N.Cape schools reopen after violence

Around 16,000 children are due to return to school in the Northern Cape on Wednesday.

A file picture of pupils in class.
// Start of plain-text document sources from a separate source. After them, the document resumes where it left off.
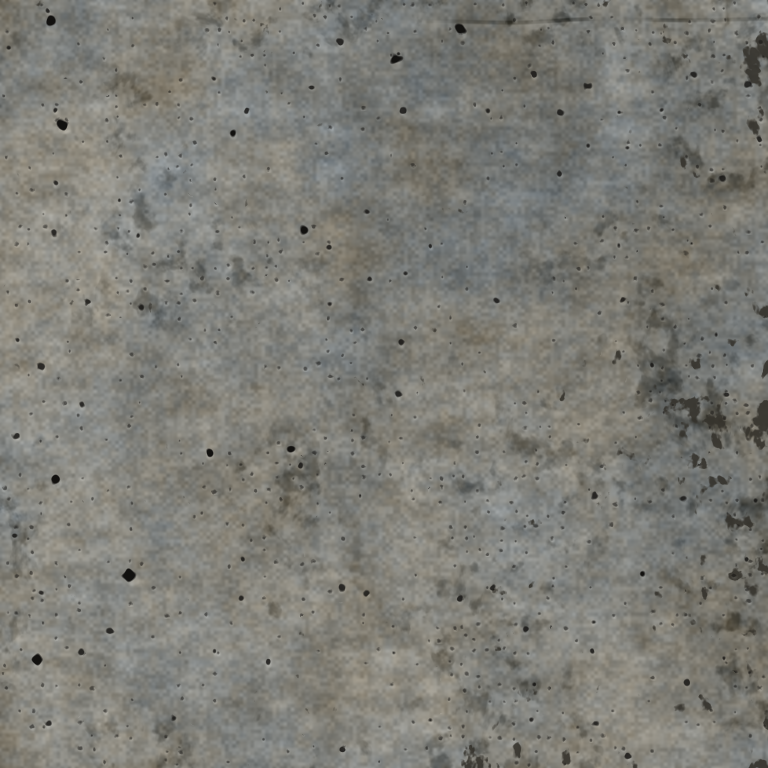
Reproduce this texture procedurally as a WebGL 2 fragment shader.

```glsl
#version 300 es
precision highp float;
// Weathered cast concrete: mottled grey, brushed streaks, air pits and dark stains toward the lower right.

uniform vec2 u_resolution;
out vec4 outColor;

const float BASE_TONE = 0.523;
const float CLOUD_CONTRAST = 0.16;
const float BAND_CONTRAST = 0.055;
const float STREAK_CONTRAST = 0.05;
const float MOTTLE_CONTRAST = 0.17;
const float GRAIN_CONTRAST = 0.10;
const float BLOTCH_DEPTH = 0.13;
const float TINT_STRENGTH = 0.07;
const float SEAM_HEIGHT = 0.975;
const vec3 CEMENT_CAST = vec3(0.0, -0.001, -0.025);
const vec3 WARM_SHIFT = vec3(1.0, 0.15, -1.0);
const vec3 STAIN_COLOR = vec3(0.20, 0.19, 0.165);
const vec3 PIT_COLOR = vec3(0.07, 0.065, 0.06);

float hash(vec2 p) {
  return fract(sin(dot(p, vec2(127.1, 311.7))) * 43758.545);
}

float noise(vec2 p) {
  vec2 cell = floor(p);
  vec2 f = fract(p);
  f = f * f * (3.0 - 2.0 * f);
  float low = mix(hash(cell), hash(cell + vec2(1, 0)), f.x);
  float high = mix(hash(cell + vec2(0, 1)), hash(cell + vec2(1, 1)), f.x);
  return mix(low, high, f.y);
}

float fbm(vec2 p) {
  float sum = 0.0;
  float weight = 0.533;
  for (int i = 0; i < 4; i++) {
    sum += weight * noise(p);
    p = mat2(1.6, 1.2, -1.2, 1.6) * p + 17.3;
    weight *= 0.5;
  }
  return sum;
}

// One layer of scattered pits: x is the hole, y the lit lower rim.
vec2 pitLayer(vec2 uv, float cells, float chance, float radius, float seed) {
  vec2 id = floor(uv * cells);
  vec2 key = id + seed;
  if (hash(key) > chance) return vec2(0.0);
  vec2 jitter = 0.25 + 0.5 * vec2(hash(key + 3.7), hash(key + 8.1));
  vec2 d = uv - (id + jitter) / cells;
  d.x *= mix(0.8, 1.3, hash(key + 5.3));
  float size = radius * mix(0.45, 1.0, hash(key + 12.9));
  float wobble = (noise(uv * 0.9 / radius + seed) - 0.5) * size * 0.9;
  float edge = 0.7 / u_resolution.y + 0.0006;
  float hole = 1.0 - smoothstep(-edge, edge, length(d) + wobble - size);
  float rimDistance = length(d + vec2(-0.3, 0.9) * size) - size;
  float rim = 1.0 - smoothstep(-edge, edge * 2.0, rimDistance);
  return vec2(hole, rim * (1.0 - hole));
}

void main() {
  vec2 uv = gl_FragCoord.xy / u_resolution.y;
  vec2 warped = uv + 0.012 * (vec2(noise(uv * 22.0), noise(uv * 22.0 + 40.0)) - 0.5);

  // Cement body: clouds, vertical bands, brushed streaks and grain
  float patches = fbm(uv * 6.0 + 9.0);
  float tone = BASE_TONE;
  tone += CLOUD_CONTRAST * (fbm(uv * 3.0 + 2.0) - 0.5);
  tone += BAND_CONTRAST * (noise(warped * vec2(15.0, 2.5)) - 0.5);
  tone += STREAK_CONTRAST * (noise(warped * vec2(16.0, 105.0)) - 0.5);
  tone += 0.6 * STREAK_CONTRAST * (noise(warped * vec2(75.0, 14.0)) - 0.5);
  tone += MOTTLE_CONTRAST * (fbm(uv * vec2(30.0, 36.0)) - 0.5);
  tone += GRAIN_CONTRAST * (noise(uv * 210.0) - 0.5);

  // Wear gathers toward the lower right
  float wear = smoothstep(0.5, 1.0, uv.x - 0.2 * uv.y + 0.6 * (patches - 0.5));
  tone -= 0.045 * wear;

  // Soft grey blotches in patches
  float blotch = smoothstep(0.55, 0.76, fbm(warped * vec2(42.0, 38.0) + 31.0));
  tone -= BLOTCH_DEPTH * blotch * smoothstep(0.38, 0.62, patches + 0.15 * wear);

  // Faint formwork seam with a pale lip
  float seam = uv.y - SEAM_HEIGHT - 0.012 * (noise(vec2(uv.x * 9.0, 4.0)) - 0.5);
  float seamReach = smoothstep(0.45, 0.8, uv.x) * noise(uv * vec2(24.0, 5.0));
  tone -= 0.16 * seamReach * (1.0 - smoothstep(0.001, 0.004, abs(seam)));
  tone += 0.06 * seamReach * (1.0 - smoothstep(0.002, 0.007, abs(seam + 0.006)));

  // Warm and bluish drift
  float tint = fbm(uv * 9.0 + 60.0) - 0.5 + 0.35 * (noise(uv * 95.0 + 7.0) - 0.5);
  vec3 color = vec3(tone) + CEMENT_CAST + TINT_STRENGTH * tint * WARM_SHIFT;

  // Dark stains, ragged and slightly drawn out
  float threshold = mix(0.83, 0.635, wear);
  float stainField = fbm(warped * vec2(46.0, 40.0) + 80.0);
  float stain = smoothstep(threshold, threshold + 0.09, stainField);
  color = mix(color, STAIN_COLOR, 0.88 * stain);

  // Air pits, from sparse holes to fine specks
  vec2 holes = pitLayer(uv, 9.0, 0.20, 0.0075, 11.0);
  vec2 pores = pitLayer(uv, 24.0, 0.13, 0.0042, 47.0);
  vec2 specks = pitLayer(uv, 62.0, 0.10 + 0.25 * smoothstep(0.45, 0.65, patches), 0.0024, 83.0);
  color += 0.07 * max(holes.y, max(pores.y, specks.y));
  color = mix(color, PIT_COLOR, max(holes.x, max(0.8 * pores.x, 0.5 * specks.x)));

  outColor = vec4(clamp(color, 0.0, 1.0), 1.0);
}
```
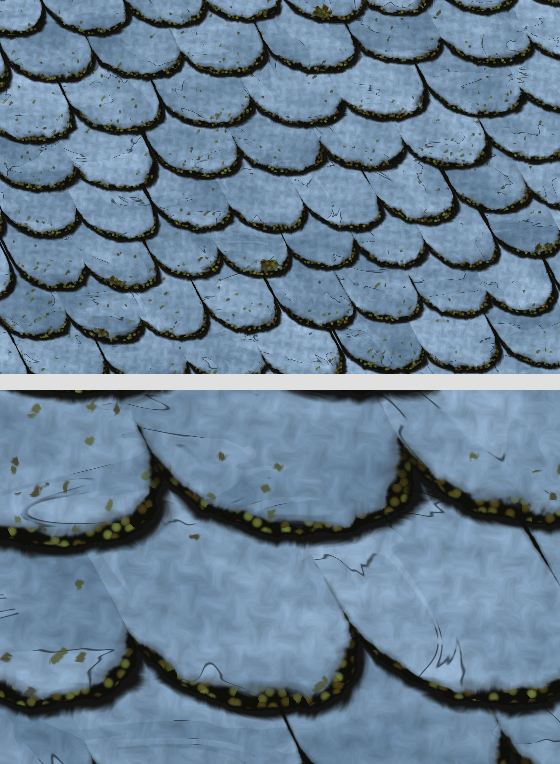
Top, the full canvas; bottom, a detail of the centre.
Reproduce this texture procedurally as a Shadertoy shader.

```glsl
// Weathered roof of overlapping round-ended slates on a leaning, staggered lattice.
// Rows are tested from the top one down; the first slate covering a point is shaded.
// Cellular noise gives moss and lichen, layered sines give grain, flaking and chips.

#define ROW_PITCH 0.137    // distance between rows, in canvas heights
#define ROW_START 0.105    // depth of the first row of tips
#define ROW_TILT 0.06      // rise of the rows to the right
#define LEAN 0.5           // sideways drift of the slates going down
#define WIDTH 0.210        // mean slate width
#define WIDTH_SWING 0.028  // change of width from row to row
#define ARC 0.098          // height of the rounded end
#define ROUNDNESS 2.3      // exponent of the rounded end
#define RIM 0.014          // width of the mossy rim
#define SHADOW 0.012       // reach of the shadow below a rim
#define LICHEN 0.30        // share of lichen specks

const vec3 PALE_SLATE = vec3(0.55, 0.66, 0.77);
const vec3 DEEP_SLATE = vec3(0.33, 0.44, 0.54);
const vec3 GREY_EDGE = vec3(0.25, 0.29, 0.32);
const vec3 DARK_GAP = vec3(0.05, 0.05, 0.04);
const vec3 BROWN_MOSS = vec3(0.22, 0.18, 0.06);
const vec3 GREEN_MOSS = vec3(0.36, 0.41, 0.19);

struct Slate {
    float dist;   // signed distance to the outline, negative inside
    vec2 local;   // x from the axis, y down from the start of the arc
    float below;  // 0 on the straight sides, 1 at the rounded end
    vec2 seed;
};

vec2 hash2(vec2 p) {
    vec3 q = fract(p.xyx * vec3(0.1031, 0.1030, 0.0973));
    q += dot(q, q.yzx + 33.33);
    return fract((q.xx + q.yz) * q.zy);
}

// Cellular noise: distance to the nearest point, and a random value of its cell
vec2 cells(vec2 p) {
    vec2 base = floor(p), best = vec2(9.0, 0.0);
    for (int j = -1; j <= 1; j++)
    for (int i = -1; i <= 1; i++) {
        vec2 cell = base + vec2(i, j);
        vec2 rnd = hash2(cell);
        float d = length(cell + rnd - p);
        if (d < best.x) best = vec2(d, fract(rnd.x * 7.3 + rnd.y * 3.1));
    }
    return best;
}

// Layered, warped sines, roughly -0.8 to 0.8
float ripple(vec2 p) {
    float sum = 0.0, amp = 0.6;
    for (int i = 0; i < 5; i++) {
        p = mat2(0.8, -0.6, 0.6, 0.8) * p * 1.7 + float(i) * 1.9;
        p += 0.6 * sin(p.yx * 1.3);
        sum += amp * sin(p.x) * sin(p.y);
        amp *= 0.6;
    }
    return sum;
}

// Nearest slate of one row; q is in leaning roof coordinates, y down
Slate nearestSlate(vec2 q, float row) {
    float tip = ROW_START + ROW_PITCH * row;
    float width = WIDTH + WIDTH_SWING * cos(0.9 * (row - 1.8));
    float middle = 0.75 - LEAN * tip;
    float u = (q.x - middle) / width + middle / WIDTH + 0.5 * mod(row, 2.0);
    Slate nearest = Slate(9.0, vec2(0.0), 0.0, vec2(0.0));
    for (int i = -1; i <= 1; i++) {
        float column = floor(u + 0.5) + float(i);
        vec2 seed = hash2(vec2(column, row) + 17.0);
        vec2 local = vec2((u - column) * width, q.y - tip + ARC);
        local += (seed - 0.5) * vec2(0.018, 0.026);
        local.x += (seed.y - 0.5) * 0.16 * local.y;
        float arc = ARC * (0.9 + 0.2 * seed.x);
        vec2 e = max(abs(vec2(local.x / (0.52 * width), max(local.y, 0.0) / arc)), 1e-4);
        float r = pow(pow(e.x, ROUNDNESS) + pow(e.y, ROUNDNESS), 1.0 / ROUNDNESS);
        float d = (r - 1.0) * arc;
        if (d < nearest.dist)
            nearest = Slate(d, local, smoothstep(0.0, 0.8, local.y / arc), seed);
    }
    return nearest;
}

vec3 shadeSlate(Slate s, vec2 p) {
    // Stone: cloudy tone, stepped flakes, fine grain and thin cracks
    vec2 g = s.local + s.seed * 40.0;
    float flake = ripple(g * vec2(7.0, 11.0));
    float tone = 0.66 + 0.5 * (s.seed.x - 0.5) + 0.3 * ripple(g * vec2(10.0, 19.0) + 5.0);
    tone += 0.2 * (smoothstep(0.0, 0.04, flake) - 0.5);
    vec3 color = mix(DEEP_SLATE, PALE_SLATE, clamp(tone, -0.1, 1.15));
    color *= 1.0 + 0.11 * ripple(p * 85.0);
    float crack = 1.0 - smoothstep(0.0, 0.03, abs(flake - 0.02));
    color *= 1.0 - 0.55 * crack * smoothstep(0.0, 0.3, ripple(g * 16.0 + 3.0));

    // Lichen specks, denser toward the rounded end
    vec2 speck = cells(p * 65.0 + 0.4 * ripple(p * 60.0));
    float density = LICHEN * (0.25 + 0.75 * s.below) * (0.45 + ripple(p * 5.0));
    float spot = step(speck.y, density) * (1.0 - smoothstep(0.15, 0.35, speck.x));
    color = mix(color, mix(BROWN_MOSS, GREEN_MOSS, fract(speck.y * 31.0)), 0.75 * spot);

    // Moss clump on a few slates
    vec2 moss = cells(p * 110.0);
    vec3 mossColor = mix(BROWN_MOSS, GREEN_MOSS, moss.y * moss.y) * (1.25 - 0.7 * moss.x);
    vec2 fromClump = s.local - vec2((s.seed.y - 0.5) * 0.1, 0.072);
    float clump = length(fromClump * vec2(0.8, 1.5)) + 0.018 * ripple(p * 45.0);
    clump = (1.0 - smoothstep(0.020, 0.029, clump)) * step(0.9, fract(s.seed.x * 13.7));
    color = mix(color, mossColor, clump);

    // Worn grey band, mossy rim and dark outer lip
    float inside = -s.dist;
    float rim = RIM * mix(0.3, 1.0, s.below) * (1.0 + 0.7 * ripple(p * 24.0));
    color = mix(color, GREY_EDGE, 0.6 * (1.0 - smoothstep(rim * 0.7, rim * 1.7, inside)));
    float growth = s.below * (1.0 - smoothstep(0.3, 0.65, moss.x)) * step(0.25, moss.y);
    vec3 rimColor = mix(DARK_GAP, mossColor, growth);
    color = mix(color, rimColor, 1.0 - smoothstep(rim * 0.6, rim, inside));
    return mix(color, DARK_GAP, 1.0 - smoothstep(0.001, 0.004, inside));
}

void mainImage(out vec4 fragColor, in vec2 fragCoord) {
    vec2 p = fragCoord / iResolution.y;
    vec2 q = vec2(p.x, 1.0 - p.y + ROW_TILT * p.x);
    q.x -= LEAN * q.y;
    float chips = 0.004 * ripple(p * 42.0);
    float firstRow = floor((q.y - ROW_START) / ROW_PITCH);
    float shade = 0.0;
    vec3 color = DARK_GAP;
    for (int i = 0; i < 5; i++) {
        Slate s = nearestSlate(q, firstRow + float(i));
        s.dist += chips * (0.3 + 0.7 * s.below);
        if (s.dist < 0.0) {
            color = shadeSlate(s, p);
            break;
        }
        float reach = SHADOW * mix(0.35, 1.0, s.below);
        shade = max(shade, 1.0 - smoothstep(reach * 0.3, reach, s.dist));
    }
    fragColor = vec4(mix(color, DARK_GAP, 0.95 * shade), 1.0);
}
```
Picture: Aletta Gardner/EWN.

JOHANNESBURG - Around 16,000 children are due to return to school in the Northern Cape on Wednesday, but questions have been raised about how community members were able to keep the institutions closed for so long.

Schools were closed around the Kuruman area in June, after intimidation by residents demanding a tarred road be built to the area.

Community members burnt down three schools in the area and refused to allow learners to be taught.

A task team headed by Police Minister Nathi Mthethwa was on Tuesday able to convince communities to reopen the institutions.

Non-governmental organisation Equal Education wants to know what happened within the ranks of Government that allowed the situation to explode so quickly.

Equal Education spokesperson Kathryn Schneider said: "We have to ask, if things are only being resolved now, was this situation communicated to other departments?"

But she said the matter also leads to a bigger problem.

"We also need to ask, at what point did the communication between government and the community breakdown which made the situation escalate so quickly and get out of control."

Schneider is worried communities could start holding schools to ransom.

"We really need to look at how we can get parents and communities to start viewing schools as places that need to be protected and insulated from political turbulence, rather than being used as bargaining chips in service delivery issues."

Meanwhile, the Department of Basic Education hopes the vast majority of school children in the area attend classes today.